Well yes – I’m not sure I’d say “unalloyed”. There was an experience for people in the 70s and early 80s, an idea in universities especially that there was a moral compulsion to experiment beyond monogamy. That’s a source of tension, because John is much more interested in a settled, family-style relationship with Tim, but Tim is constantly searching. But it’s certainly a great pain that gets introduced halfway through, like a hastening of mortality. We all have short lives, but this is a story in which the speed of mortality is, of course, accelerated. Mind you, it’s been my experience from seeing the film at screenings that the humour of the film remains maintained right through to the end, and that comes from the characters, their moral courage and their lightness keeps the laughter going.
One of my favourite things in the film was the use of anachronic order, which is a hard thing to get right. Did the screenplay always look like that?

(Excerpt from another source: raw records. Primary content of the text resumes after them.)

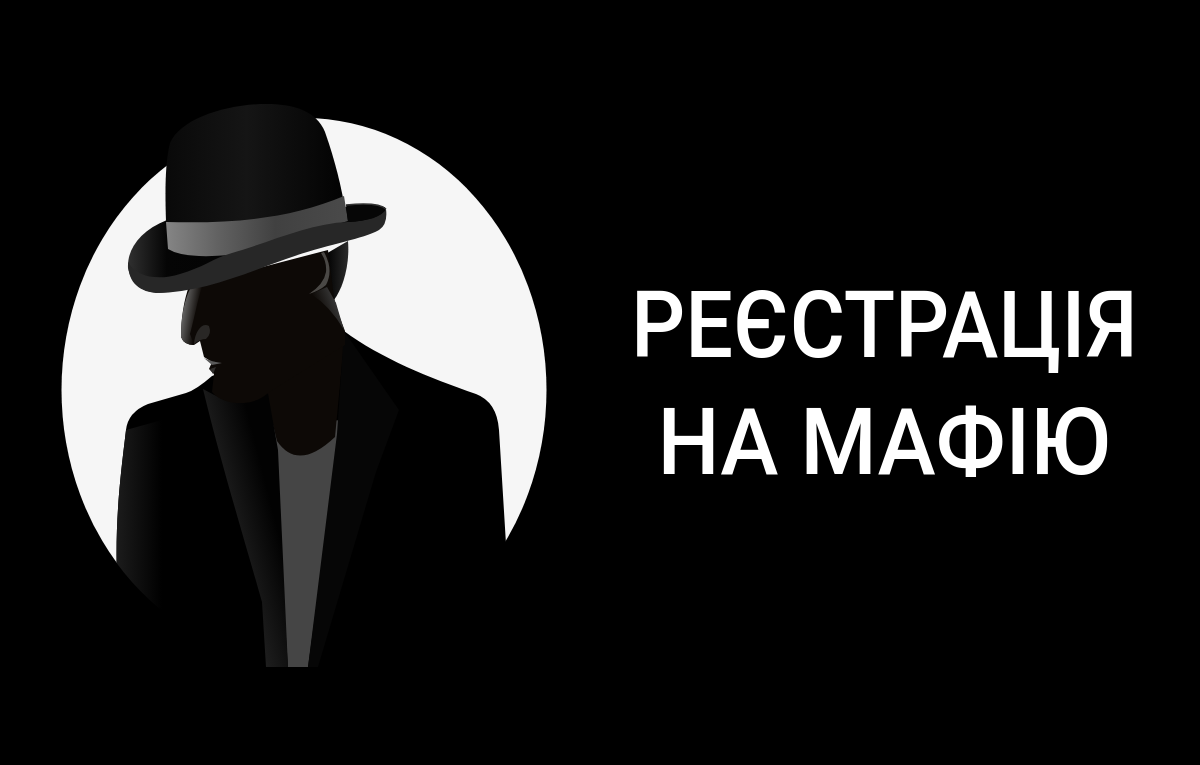
<!DOCTYPE html>
<html lang="uk">
<head>
<meta charset="utf-8">
<title>Реєстрація на мафію</title>
<style>
:root {
  --night: #000;
  --moon: #f6f6f6;
  --skin: #0d0906;
  --brim: #272727;
  --shirt: #454545;
  --lettering: #fff;
}
* { box-sizing: border-box; margin: 0; }
html, body { width: 1200px; height: 765px; overflow: hidden; background: var(--night); }
.banner { position: relative; width: 1200px; height: 765px; overflow: hidden; background: var(--night); }
.figure { position: absolute; inset: 0; display: block; }
.headline {
  position: absolute; left: 584px; top: 267px; width: 600px;
  display: flex; flex-direction: column; align-items: center;
  font: 500 93px/117px Roboto, Inter, "Open Sans", sans-serif;
  color: var(--lettering); white-space: nowrap;
}
.line-one { transform: scaleX(.91); }
.line-two { transform: scaleX(.94); }
</style>
</head>
<body>
<main class="banner">
  <svg class="figure" width="1200" height="765" viewBox="0 0 1200 765" role="img" aria-label="Чоловік у капелюсі на тлі білого кола">
    <defs>
      <linearGradient id="crown-shade">
        <stop offset="0" stop-color="#090909"/>
        <stop offset=".45" stop-color="#151515"/>
        <stop offset="1" stop-color="#020202"/>
      </linearGradient>
      <linearGradient id="band-shade">
        <stop offset="0" stop-color="#858585"/>
        <stop offset=".3" stop-color="#606060"/>
        <stop offset=".6" stop-color="#414141"/>
        <stop offset="1" stop-color="#4a4a4a"/>
      </linearGradient>
      <linearGradient id="brim-top-shade">
        <stop offset="0" stop-color="#303030"/>
        <stop offset=".15" stop-color="#050505"/>
        <stop offset="1" stop-color="#000"/>
      </linearGradient>
      <linearGradient id="sleeve-shade" gradientUnits="userSpaceOnUse" x1="116" y1="0" x2="162" y2="0">
        <stop offset="0" stop-color="#1c1c1c"/>
        <stop offset="1" stop-color="#000"/>
      </linearGradient>
      <linearGradient id="lapel-shade" gradientUnits="userSpaceOnUse" x1="215" y1="480" x2="262" y2="468">
        <stop offset="0" stop-color="#202020"/>
        <stop offset="1" stop-color="#020202"/>
      </linearGradient>
      <linearGradient id="hair-shade" gradientUnits="userSpaceOnUse" x1="326" y1="0" x2="349" y2="0">
        <stop offset="0" stop-color="#000"/>
        <stop offset="1" stop-color="#2c2c2c"/>
      </linearGradient>
      <linearGradient id="nose-shade" gradientUnits="userSpaceOnUse" x1="180" y1="310" x2="198" y2="313">
        <stop offset="0" stop-color="#777"/>
        <stop offset="1" stop-color="#0d0906"/>
      </linearGradient>
      <linearGradient id="jaw-shade" gradientUnits="userSpaceOnUse" x1="318" y1="310" x2="338" y2="302">
        <stop offset="0" stop-color="#0d0906"/>
        <stop offset="1" stop-color="#3a3a3a"/>
      </linearGradient>
      <clipPath id="sleeve-edge"><ellipse cx="304" cy="390" rx="243" ry="272"/></clipPath>
    </defs>

    <ellipse cx="304" cy="390" rx="242.5" ry="272" fill="var(--moon)"/>

    <g id="coat">
      <path d="M117 580C115 520 120 480 126 430Q128 412 148 404L186 393Q196 390 212 376L344 331C380 358 430 378 476 394Q497 402 499 430L506 544L530 700H110Z" fill="#000"/>
      <path d="M117 580C115 520 120 480 126 430L162 420V620Z" fill="url(#sleeve-shade)" clip-path="url(#sleeve-edge)"/>
    </g>

    <g id="shirt-and-neck">
      <path d="M272 425L288 667H308L342 420Z" fill="var(--shirt)"/>
      <path d="M262 380L277 441Q298 472 335 437L345 332L320 300Z" fill="var(--skin)"/>
    </g>

    <g id="lapels">
      <path d="M203 389Q225 402 244 403Q258 402 268 393L278 450L288 667H266L262 602C246 545 220 460 203 389Z" fill="url(#lapel-shade)"/>
      <path d="M344 331L399 410L376 472L318 667H308L337 434Z" fill="#060606"/>
    </g>

    <g id="head">
      <path d="M324 255L348 241C350 265 343 288 334 300L327 290Z" fill="url(#hair-shade)"/>
      <path d="M189 286C184 300 181 318 181 337Q184 345 194 345L200 341L204 357L212 362L209 369L214 374L212 392Q222 404 244 403Q258 402 268 393L345 345V331Q338 315 334 298L328 250Z" fill="var(--skin)"/>
      <path d="M191 287C184 300 181 318 181 337Q184 345 194 345L190 334C194 320 197 302 202 287Z" fill="url(#nose-shade)"/>
      <path d="M194 344C195 330 203 322 209 326Q212 334 206 339Q200 339 194 344Z" fill="#292725"/>
      <path d="M204 358Q212 362 222 363L212 365Z" fill="#5a5a5a"/>
      <path d="M210 369L216 367L213 374Z" fill="#302e2c"/>
      <path d="M324 252Q334 270 326 285Q319 291 309 294Q324 284 326 272Q327 262 321 253Z" fill="#4a4845"/>
      <path d="M311 294L327 287L336 303L344 330Q330 306 311 294Z" fill="url(#jaw-shade)"/>
    </g>

    <g id="hat">
      <path d="M167 220C139 231 127 250 128 268C132 288 148 295 168 292L340 240L386 218L385 207L346 207Z" fill="url(#brim-top-shade)"/>
      <path d="M166 222C165 190 165 163 170 143C180 119 226 104 266 104C292 104 316 110 325 132C334 157 342 188 346 215L250 250Z" fill="url(#crown-shade)"/>
      <path d="M166 222C235 224 292 218 344 196L348 221L230 255Q184 259 168 249Z" fill="url(#band-shade)"/>
      <path d="M128 262C136 277 158 281 180 274C204 267 214 258 232 253C268 243 310 223 348 222C368 221 382 216 386 209Q388 224 379 230C361 240 327 244 286 259C244 274 201 293 156 293C136 291 128 280 128 262Z" fill="var(--brim)"/>
      <path d="M346 205Q379 202 386 209C382 217 368 221 348 222Z" fill="#060606"/>
      <path d="M346 205Q379 202 386 209" fill="none" stroke="#333" stroke-width="1.5"/>
    </g>
  </svg>
  <h1 class="headline">
    <span class="line-one">РЕЄСТРАЦІЯ</span>
    <span class="line-two">НА МАФІЮ</span>
  </h1>
</main>
</body>
</html>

When we were writing it, we thought we would need to have different actors playing the teenaged John and Tim, so the idea was that, at the end of the school years, we would leap forward eight years to the end of university, and by doing that, it would allow us to introduce the new actors, and then we could go back and see them through the university years; we’d never return to the young actors. But when we saw the chemistry between Ryan and Craig, there was no longer any need for those younger actors. Nonetheless, there seemed to me something very helpful in that structure. In a film dealing with AIDS, you know that audiences are going to be waiting for that diagnosis. By having it come unexpectedly early, you’ve advanced the audience’s expectations by bringing it in before they thought it was going to be, and that sort of frees you up. During the editing, we did try doing it chronologically and it wasn’t nearly as coherent, or as interesting rhythmically, because of that problem of waiting for the hammer to fall. It has the effect of lessening the importance of all the other experiences, particularly those at university. So we went back to that non-chronological structure. At the point of greatest liberation, when they get on their bikes and ride off into their futures, to bring in the diagnosis straight after that, I think has a certain power.
Your career’s seen very large gaps of stage work between film projects. Can we expect to see a follow-up to Holding the Man any time soon?
I’d love to do another film, and I’d love to do one before ten years’ time. But I take jobs wherever they come up, and I’ve got stage work already coming up, so it’s unlikely that that’ll be any time soon.
Holding the Man is currently in cinemas and on demand, will you be checking it out? Let us know in the comment box below!